Far North jobs would be at risk if rates rise reduced - mayor

9:56 am on 4 June 2020

Cutting next year's rates in a post-Covid-19 reset would mean local job losses according to John Carter, Far North District Council (FNDC) Mayor.

Seven-year-old Lyreena Heta helps Far North Mayor John Carter cut the ribbon for Kerikeri Primary School’s new classroom block.

Contractors and council staff might lose their jobs if the Far North District Council has a lower rates take, Maoyor John Carter says. [file pic] Photo: Northern Advocate / Peter de Graaf

"That would not improve our economy or our recovery," he said.

His comments come ahead of the council's meeting tomorrow to formally debate rates for the new financial year starting on 1 July.

"The reality is that we are a significant service provider that directly and indirectly employs hundreds of Far North residents.

"Tightening our belt by reducing rates would inevitably mean contractors and our own staff would lose their jobs."

FNDC had been planning a 3.94 percent rates increase for the coming year pre-Covid-19.

Carter is not saying what the council plans to do about any change to this at its 2020/2021 Annual Plan deliberations meeting - ahead of formally adopting the final rates decision and plan on 30 June.

"At this stage, it would be inappropriate for me to discuss the details of the options being considered ahead of the council's 5 June deliberations or the final decision on rates due on 30 June."

Councillors have had two workshops to consider rating options for the coming year.

"Far North District Council is aware that many ratepayers are facing economic hardship due to the Covid-19 coronavirus pandemic and the ongoing drought," Carter said.

FNDC would not need to consult on any changes to the 2020/2021 rates.

Carter would not be drawn on how much income the council expected to lose in 2020/2021 due to the impact of Covid-19.

"It is worth noting [however] that Far North District Council does not have significant alternative revenue streams, such as a port, income from parking charges, or an investment portfolio."

Other councils that received income from sources like these may be more significantly impacted by a pandemic-related economic downturn, Carter said.

FNDC's initially-planned rates increase for 2020/2021 is slightly less than it said would be introduced for the year during 10-year long-term planning covering this period. This longer term planning indicated a 4 percent increase.

It is the only Northland council to initially set its coming year's rates below what it said would be happening in its 2018-2028 Long Term Plan.

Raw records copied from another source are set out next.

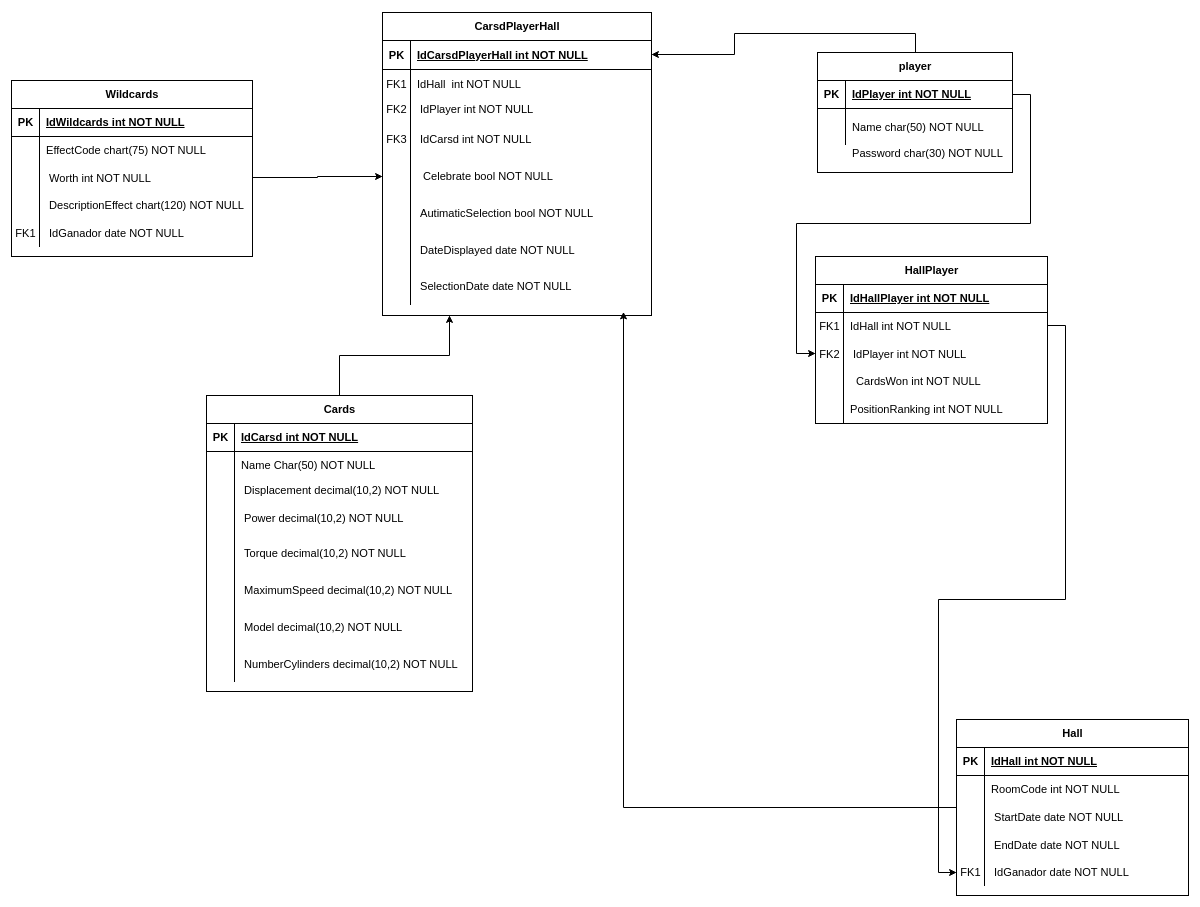
<!DOCTYPE html>
<html lang="en">
<head>
<meta charset="utf-8">
<title>Card game entity relationship diagram</title>
<style>
:root { --ink: #000; --paper: #fff; --line: 1px solid var(--ink); }
* { box-sizing: border-box; margin: 0; padding: 0; }
html, body { width: 1200px; height: 907px; overflow: hidden; background: var(--paper); }
.diagram { position: relative; width: 1200px; height: 907px; overflow: hidden; color: var(--ink); font: 11.1px/13px "Liberation Sans", Arial, sans-serif; }
.entity { position: absolute; border: var(--line); background: var(--paper); }
.entity h2 { height: 28px; border-bottom: var(--line); font-size: 11.1px; line-height: 27px; text-align: center; }
.row { display: grid; grid-template-columns: 28px 1fr; height: var(--h, 28px); white-space: nowrap; }
.row > * { display: flex; align-items: center; }
.key { justify-content: center; border-right: var(--line); }
.field { padding-left: 6px; }
.in1 .field { padding-left: 9px; }
.in2 .field { padding-left: 12px; }
.primary { border-bottom: var(--line); font-weight: bold; }
.primary .field { text-decoration: underline; }
.open .key { border-right-color: transparent; }
.wildcards { left: 11px; top: 80px; width: 242px; height: 177px; }
.cards-player-hall { left: 382px; top: 12px; width: 270px; height: 304px; }
.player { left: 817px; top: 52px; width: 196px; height: 121px; }
.hall-player { left: 815px; top: 256px; width: 233px; height: 168px; }
.cards { left: 206px; top: 395px; width: 267px; height: 297px; }
.hall { left: 956px; top: 719px; width: 233px; height: 177px; }
.relations { position: absolute; left: 0; top: 0; fill: none; stroke: var(--ink); stroke-width: 1; }
.relations path { marker-end: url(#arrow); }
.relations marker polygon { fill: var(--ink); }
</style>
</head>
<body>
<main class="diagram">

<section class="entity wildcards">
  <h2>Wildcards</h2>
  <div class="row primary"><span class="key">PK</span><span class="field">IdWildcards int NOT NULL</span></div>
  <div class="row" style="--h:27px"><span class="key"></span><span class="field">EffectCode chart(75) NOT NULL</span></div>
  <div class="row in1"><span class="key"></span><span class="field">Worth int NOT NULL</span></div>
  <div class="row in1" style="--h:27px"><span class="key"></span><span class="field">DescriptionEffect chart(120) NOT NULL</span></div>
  <div class="row in1"><span class="key">FK1</span><span class="field">IdGanador date NOT NULL</span></div>
</section>

<section class="entity cards-player-hall">
  <h2>CarsdPlayerHall</h2>
  <div class="row primary" style="--h:29px"><span class="key">PK</span><span class="field">IdCarsdPlayerHall int NOT NULL</span></div>
  <div class="row"><span class="key">FK1</span><span class="field">IdHall&nbsp; int NOT NULL</span></div>
  <div class="row in1" style="--h:22px"><span class="key">FK2</span><span class="field">IdPlayer int NOT NULL</span></div>
  <div class="row in1" style="--h:38px"><span class="key">FK3</span><span class="field">IdCarsd int NOT NULL</span></div>
  <div class="row in2" style="--h:36px"><span class="key"></span><span class="field">Celebrate bool NOT NULL</span></div>
  <div class="row in1" style="--h:38px"><span class="key"></span><span class="field">AutimaticSelection bool NOT NULL</span></div>
  <div class="row in1" style="--h:36px"><span class="key"></span><span class="field">DateDisplayed date NOT NULL</span></div>
  <div class="row in1" style="--h:37px"><span class="key"></span><span class="field">SelectionDate date NOT NULL</span></div>
</section>

<section class="entity player">
  <h2>player</h2>
  <div class="row primary"><span class="key">PK</span><span class="field">IdPlayer int NOT NULL</span></div>
  <div class="row" style="--h:36px"><span class="key"></span><span class="field">Name char(50) NOT NULL</span></div>
  <div class="row open" style="--h:16px"><span class="key"></span><span class="field">Password char(30) NOT NULL</span></div>
</section>

<section class="entity hall-player">
  <h2>HallPlayer</h2>
  <div class="row primary"><span class="key">PK</span><span class="field">IdHallPlayer int NOT NULL</span></div>
  <div class="row" style="--h:27px"><span class="key">FK1</span><span class="field">IdHall int NOT NULL</span></div>
  <div class="row in1"><span class="key">FK2</span><span class="field">IdPlayer int NOT NULL</span></div>
  <div class="row in2" style="--h:27px"><span class="key"></span><span class="field">CardsWon int NOT NULL</span></div>
  <div class="row"><span class="key"></span><span class="field">PositionRanking int NOT NULL</span></div>
</section>

<section class="entity cards">
  <h2>Cards</h2>
  <div class="row primary"><span class="key">PK</span><span class="field">IdCarsd int NOT NULL</span></div>
  <div class="row" style="--h:26px"><span class="key"></span><span class="field">Name Char(50) NOT NULL</span></div>
  <div class="row in1" style="--h:25px"><span class="key"></span><span class="field">Displacement decimal(10,2) NOT NULL</span></div>
  <div class="row in1" style="--h:30px"><span class="key"></span><span class="field">Power decimal(10,2) NOT NULL</span></div>
  <div class="row in1" style="--h:40px"><span class="key"></span><span class="field">Torque decimal(10,2) NOT NULL</span></div>
  <div class="row in1" style="--h:34px"><span class="key"></span><span class="field">MaximumSpeed decimal(10,2) NOT NULL</span></div>
  <div class="row in1" style="--h:40px"><span class="key"></span><span class="field">Model decimal(10,2) NOT NULL</span></div>
  <div class="row in1" style="--h:35px"><span class="key"></span><span class="field">NumberCylinders decimal(10,2) NOT NULL</span></div>
</section>

<section class="entity hall">
  <h2>Hall</h2>
  <div class="row primary"><span class="key">PK</span><span class="field">IdHall int NOT NULL</span></div>
  <div class="row" style="--h:27px"><span class="key"></span><span class="field">RoomCode int NOT NULL</span></div>
  <div class="row in1"><span class="key"></span><span class="field">StartDate date NOT NULL</span></div>
  <div class="row in1"><span class="key"></span><span class="field">EndDate date NOT NULL</span></div>
  <div class="row in1" style="--h:27px"><span class="key">FK1</span><span class="field">IdGanador date NOT NULL</span></div>
</section>

<svg class="relations" width="1200" height="907" viewBox="0 0 1200 907" aria-hidden="true">
  <defs>
    <marker id="arrow" markerUnits="userSpaceOnUse" markerWidth="10" markerHeight="10" refX="8" refY="5" orient="auto">
      <polygon points="8,5 2,8 3.5,5 2,2"/>
    </marker>
  </defs>
  <path d="M253 177.5H317.5V176.5H381.5"/>
  <path d="M915.5 52V33.5H734.5V54.5H652.5"/>
  <path d="M1013 94.5H1030.5V223.5H796.5V353.5H814.5"/>
  <path d="M1048 325.5H1065.5V599.5H938.5V872.5H955.5"/>
  <path d="M956 807.5H623.5V313"/>
  <path d="M339.5 395V355.5H449.5V316.5"/>
</svg>

</main>
</body>
</html>
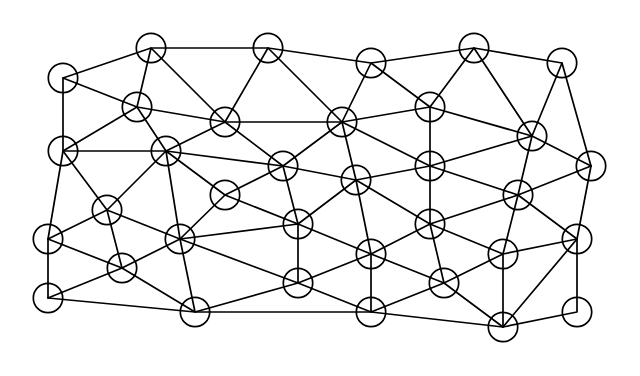
<!DOCTYPE html>
<html lang="en">
<head>
<meta charset="utf-8">
<title>Network graph</title>
<style>
:root { --paper: #fff; --ink: #000; }
html, body { margin: 0; background: var(--paper); }
body { width: 640px; height: 376px; overflow: hidden; }
.graph { display: block; fill: none; stroke: var(--ink); stroke-width: 1.7; }
.edges { stroke-linejoin: round; stroke-linecap: round; }
</style>
</head>
<body>
<svg class="graph" width="640" height="376" viewBox="0 0 640 376" role="img" aria-label="Network of circles joined by straight lines">
<defs><circle id="node" r="14.7"/></defs>
<g class="edges">
<!-- outer boundary -->
<path d="M63 78L151 48H268L371 63L474 48L562 63L591 166L577 239V312L503 327L371 312H195L48 298V239L63 151Z"/>
<!-- top row to second row -->
<path d="M63 78L137 107L151 48L225 122L268 48L342 122L371 63L430 107L474 48L532 136L562 63"/>
<!-- second row -->
<path d="M63 151L137 107L225 122H342L430 107L532 136L591 166"/>
<!-- second row to third row -->
<path d="M137 107L166 151L225 122L283 166L342 122L356 180"/>
<path d="M342 122L430 166L532 136L518 195L591 166M430 107V166"/>
<!-- third row -->
<path d="M63 151H166L283 166L356 180L430 166L518 195"/>
<!-- third row to fourth row -->
<path d="M63 151L107 210L166 151L180 239M166 151L225 195L283 166L298 224L356 180L430 224L518 195L577 239M430 166V224M356 180L371 254"/>
<!-- fourth row to fifth row -->
<path d="M48 239L107 210L180 239L225 195L298 224L371 254L430 224L503 254L577 239M180 239L298 224V283M107 210L122 268M518 195L503 254M430 224L444 283"/>
<!-- lower rows -->
<path d="M48 239L122 268L180 239L298 283L371 254L444 283L503 254V327L577 239"/>
<path d="M48 298L122 268L195 312L180 239M195 312L298 283L371 312L444 283L503 327M371 254V312"/>
</g>
<g class="nodes">
<use href="#node" x="63" y="78"/>
<use href="#node" x="151" y="48"/>
<use href="#node" x="268" y="48"/>
<use href="#node" x="371" y="63"/>
<use href="#node" x="474" y="48"/>
<use href="#node" x="562" y="63"/>
<use href="#node" x="137" y="107"/>
<use href="#node" x="225" y="122"/>
<use href="#node" x="342" y="122"/>
<use href="#node" x="430" y="107"/>
<use href="#node" x="532" y="136"/>
<use href="#node" x="591" y="166"/>
<use href="#node" x="63" y="151"/>
<use href="#node" x="166" y="151"/>
<use href="#node" x="283" y="166"/>
<use href="#node" x="356" y="180"/>
<use href="#node" x="430" y="166"/>
<use href="#node" x="518" y="195"/>
<use href="#node" x="107" y="210"/>
<use href="#node" x="225" y="195"/>
<use href="#node" x="298" y="224"/>
<use href="#node" x="430" y="224"/>
<use href="#node" x="503" y="254"/>
<use href="#node" x="577" y="239"/>
<use href="#node" x="48" y="239"/>
<use href="#node" x="180" y="239"/>
<use href="#node" x="122" y="268"/>
<use href="#node" x="298" y="283"/>
<use href="#node" x="371" y="254"/>
<use href="#node" x="444" y="283"/>
<use href="#node" x="48" y="298"/>
<use href="#node" x="195" y="312"/>
<use href="#node" x="371" y="312"/>
<use href="#node" x="503" y="327"/>
<use href="#node" x="577" y="312"/>
</g>
</svg>
</body>
</html>
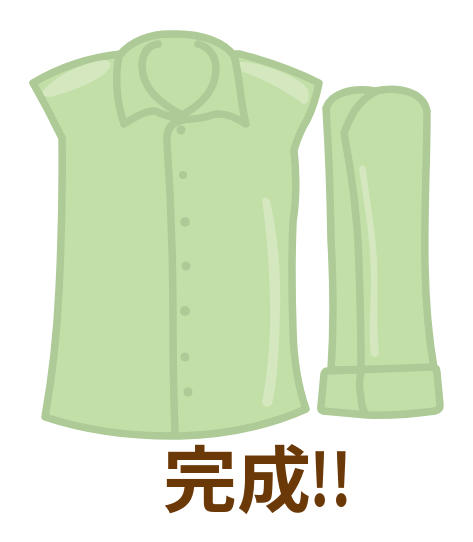
<!DOCTYPE html>
<html lang="ja">
<head>
<meta charset="utf-8">
<title>完成!!</title>
<style>
:root {
  --paper: #ffffff;
  --cloth: #c2dfa8;
  --seam: #adca97;
  --shine: #d4e7be;
  --caption: #6b3907;
}
html, body { margin: 0; background: var(--paper); overflow: hidden; }
.canvas { display: block; width: 473px; height: 542px; }
.cloth { fill: var(--cloth); }
.seam { fill: none; stroke: var(--seam); stroke-width: 7.5; stroke-linecap: round; stroke-linejoin: round; }
.cloth.seam { fill: var(--cloth); }
.shine { fill: var(--shine); }
.buttons { fill: var(--seam); }
.caption { fill: var(--caption); font-family: "Noto Sans CJK JP", "Noto Sans", sans-serif; font-weight: 700; font-size: 72px; }
</style>
</head>
<body>
<svg class="canvas" viewBox="0 0 473 542" role="img" aria-label="袖のない緑のシャツと片袖">
  <g id="shirt-body">
    <path class="cloth seam" d="M121 54Q73 59 33 83Q48 109 62 138Q63 210 59 290Q56 355 45 417Q105 437 180 436Q250 434 306 409Q294 375 293 330Q291 270 293 222Q298 190 294 150Q299 133 307 120Q315 104 319 83Q285 66 240 54Z"/>
    <path class="shine" d="M43 91C55 76 83 62 106 60Q114 62 109 69C102 80 68 93 50 97Q42 97 43 91Z"/>
    <path class="shine" d="M238 62C260 61 298 76 308 89Q311 101 304 105C290 93 262 78 243 72Q235 66 238 62Z"/>
    <path class="shine" d="M262 199Q266 195 270 201C278 235 281 275 280 310C279 350 277 385 272 404Q266 410 262 403C268 370 271 335 270 300C269 260 266 230 262 199Z"/>
    <path class="seam" d="M183 120C172 122 166 129 167 142C171 200 173 260 173 320Q173 380 175 432"/>
  </g>
  <g id="collar">
    <path class="cloth" d="M121 55Q140 34 173 34Q208 33 230 50Q240 60 246 124Q217 107 182 119Q150 108 124 124Q114 85 121 55Z"/>
    <path class="seam" d="M119 56C130 41 152 33 173 34C203 33 225 43 234 56C240 75 240 102 246 124Q226 111 212 115Q197 120 182 119Q168 117 155 111Q145 110 124 124C116 100 115 75 119 56"/>
    <path class="seam" d="M158 44Q143 46 142 65C142 89 160 103 182 115C203 104 216 88 216 68Q215 49 198 44"/>
  </g>
  <g id="buttons" class="buttons">
    <circle cx="181" cy="130" r="4.5"/>
    <circle cx="183" cy="175" r="4"/>
    <circle cx="185" cy="222" r="4.8"/>
    <circle cx="186" cy="266" r="4.5"/>
    <circle cx="185" cy="311" r="5"/>
    <circle cx="185" cy="357" r="4.5"/>
    <circle cx="188" cy="392" r="4.5"/>
  </g>
  <g id="sleeve">
    <path class="cloth seam" d="M326 108C331 94 350 87 375 91C400 86 423 92 427 111C427 160 424 210 425 265Q426 322 434 368L331 370Q335 310 331 240Q330 170 326 108Z"/>
    <path class="seam" d="M375 92C356 102 350 118 344 133C352 175 358 220 359 265Q361 320 361 370"/>
    <path class="shine" d="M359 168Q363 162 366 169C369 197 375 225 377 260C378 295 376 325 379 353Q376 360 371 355C368 330 371 305 371 280C371 240 364 205 359 168Z"/>
    <path class="cloth seam" d="M327 371Q380 369 433 367Q437 368 437 373L440 405Q440 410 435 411Q400 416 367 415L323 411Q320 410 321 406L324 374Q325 371 327 371Z"/>
    <path class="seam" d="M361 373Q358 385 361 397Q361 408 366 414"/>
  </g>
  <text class="caption" x="163" y="506" textLength="148" lengthAdjust="spacingAndGlyphs">完成</text>
  <g id="exclamation-marks" aria-hidden="true">
    <text class="caption" x="309" y="506" textLength="43" lengthAdjust="spacingAndGlyphs">!!</text>
  </g>
</svg>
</body>
</html>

Carter said Friday's meeting would also include consideration of whether council continued sourcing funding to cover asset depreciation from rates.

FNDC had been exploring ways to reduce costs to minimise rate increases. It had worked through options alongside Local Government New Zealand and the government.

no metadata

Local Democracy Reporting is a public interest news service supported by RNZ, the Newspaper Publishers' Association and NZ on Air.

Get the RNZ app

for ad-free news and current affairs